# EXERCISE BRIEF
Whenever a line in the entries below contains "function", copy that line.

━━━ DATA FOR THIS EXERCISE

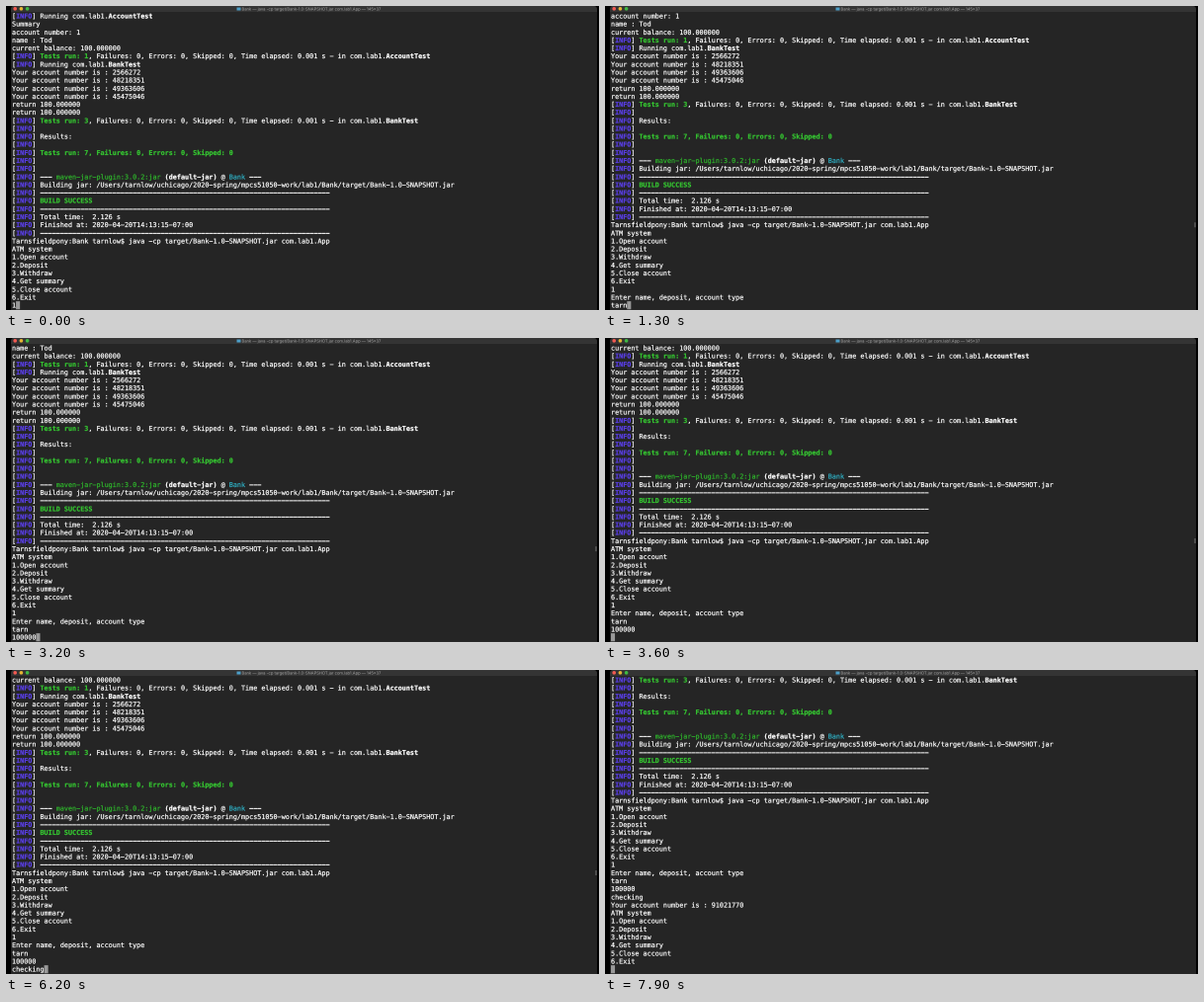
Animation, 600 px wide and 308 px high, one loop 8000 ms. Source, as an HTML page with a canvas:

```html
<!DOCTYPE html>
<html lang="en">
<head>
<meta charset="utf-8">
<title>Terminal session</title>
<style>
  html, body { margin: 0; width: 100%; height: 100%; overflow: hidden; background: #000; }
  canvas { display: block; width: 600px; height: 308px; }
</style>
</head>
<body>
<canvas width="1200" height="616"></canvas>
<script>
const ctx = document.querySelector('canvas').getContext('2d');
const LOOP = 8000, ROWS = 37;
const LEFT = 6, TOP = 6.1, CELL_W = 4.07, CELL_H = 8.14, BASELINE = 6.4;

// "~x" inside a line switches to style x: [weight, colour]
const STYLES = {
  w: ['', '#ffffff'],
  B: ['bold', '#ffffff'],
  g: ['', '#2fb62c'],
  G: ['bold', '#35c431'],
  c: ['', '#2fb0c4'],
  v: ['bold', '#5a3fe8'],
};

const info = (text = '') => `[~vINFO~w] ${text}`;
const rule = info('~B' + '-'.repeat(72));
const accountNumber = n => `Your account number is : ${n}`;
const testRun = (count, name) => info(`~GTests run: ${count}~w, Failures: 0, Errors: 0, ` +
  `Skipped: 0, Time elapsed: 0.001 s - in com.lab1.~B${name}`);
const menu = ['ATM system', '1.Open account', '2.Deposit', '3.Withdraw',
  '4.Get summary', '5.Close account', '6.Exit', ''].join('\n');

const history = [
  info('Running com.lab1.~BAccountTest'),
  'Summary',
  'account number: 1',
  'name : Tod',
  'current balance: 100.000000',
  testRun(1, 'AccountTest'),
  info('Running com.lab1.~BBankTest'),
  ...[2566272, 48218351, 49363606, 45475046].map(accountNumber),
  'return 100.000000',
  'return 100.000000',
  testRun(3, 'BankTest'),
  info(),
  info('Results:'),
  info(),
  info('~GTests run: 7, Failures: 0, Errors: 0, Skipped: 0'),
  info(),
  info(),
  info('~B--- ~gmaven-jar-plugin:3.0.2:jar ~B(default-jar)~w @ ~cBank~B ---'),
  info('Building jar: /Users/tarnlow/uchicago/2020-spring/mpcs51050-work/lab1/Bank/target/Bank-1.0-SNAPSHOT.jar'),
  rule,
  info('~GBUILD SUCCESS'),
  rule,
  info('Total time:  2.126 s'),
  info('Finished at: 2020-04-20T14:13:15-07:00'),
  rule,
  'Tarnsfieldpony:Bank tarnlow$ java -cp target/Bank-1.0-SNAPSHOT.jar com.lab1.App',
  menu + '1',
].join('\n');
const PROMPT_ROW = 28;

const typed = (word, times) => times.map((time, i) => [time, word[i]]);
const events = [
  [100, '\nEnter name, deposit, account type\n'],
  ...typed('tarn', [800, 900, 1000, 1100]),
  [1500, '\n'],
  ...typed('100000', [2400, 2500, 2700, 2900, 3000, 3200]),
  [3600, '\n'],
  ...typed('checking', [4800, 5000, 5300, 5500, 5700, 5900, 6000, 6200]),
  [6400, `\n${accountNumber(91021770)}\n${menu}`],
];

function rect(color, x, y, w, h, radii = 0) {
  ctx.fillStyle = color;
  ctx.beginPath();
  ctx.roundRect(x, y, w, h, radii);
  ctx.fill();
}

function drawWindow() {
  rect('#000', 0, 0, 600, 308);
  rect('#252525', 5, 0, 593, 308, [3, 3, 0, 0]);
  rect('#343434', 5, 0, 593, 6, [3, 3, 0, 0]);
  ['#f25a52', '#e5b433', '#3fb943'].forEach((color, i) => {
    rect(color, 7.4 + i * 6.2, 1, 3.6, 3.6, 1.8);
  });
  rect('#4c9fc8', 233.5, 1.5, 4, 3);
  ctx.font = '4.12px Inter, sans-serif';
  ctx.fillStyle = '#a8a8a8';
  ctx.fillText('Bank — java -cp target/Bank-1.0-SNAPSHOT.jar com.lab1.App — 145×37', 238.5, 4.3);
}

// Characters sit on the terminal grid; returns the column after the last one
function drawLine(line, row) {
  const y = TOP + row * CELL_H + BASELINE;
  let col = 0;
  for (const part of ('w' + line).split('~')) {
    const [weight, color] = STYLES[part[0]];
    ctx.font = `${weight} 6.76px "DejaVu Sans Mono", monospace`;
    ctx.fillStyle = ctx.strokeStyle = color;
    // The minus sign gives the wide hyphens of this terminal
    for (const char of part.slice(1).replaceAll('-', '−')) {
      const x = LEFT + col++ * CELL_W;
      ctx.fillText(char, x, y);
      ctx.strokeText(char, x, y);
    }
  }
  return col;
}

function draw(output) {
  const lines = output.split('\n');
  const scroll = lines.length - ROWS;

  drawWindow();
  let cursor = 0;
  lines.slice(scroll).forEach((line, row) => { cursor = drawLine(line, row); });
  rect('#999', LEFT + cursor * CELL_W, TOP + (ROWS - 1) * CELL_H, CELL_W, CELL_H);
  if (scroll > 0 && scroll < 13) {
    rect('#777', 596.5, TOP + (PROMPT_ROW - scroll) * CELL_H + 1.5, 1, 5);
  }
}

let shown;
function frame() {
  const time = performance.now() % LOOP;
  const output = history + events.filter(([at]) => at <= time).map(([, text]) => text).join('');
  if (output !== shown) draw(shown = output);
  requestAnimationFrame(frame);
}

ctx.scale(2, 2);
ctx.lineWidth = 0.22;
ctx.lineJoin = 'round';
ctx.textRendering = 'geometricPrecision';
frame();
</script>
</body>
</html>
```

━━━━━━

# ANSWER SPACE
function rect(color, x, y, w, h, radii = 0) {
function drawWindow() {
function drawLine(line, row) {
function draw(output) {
function frame() {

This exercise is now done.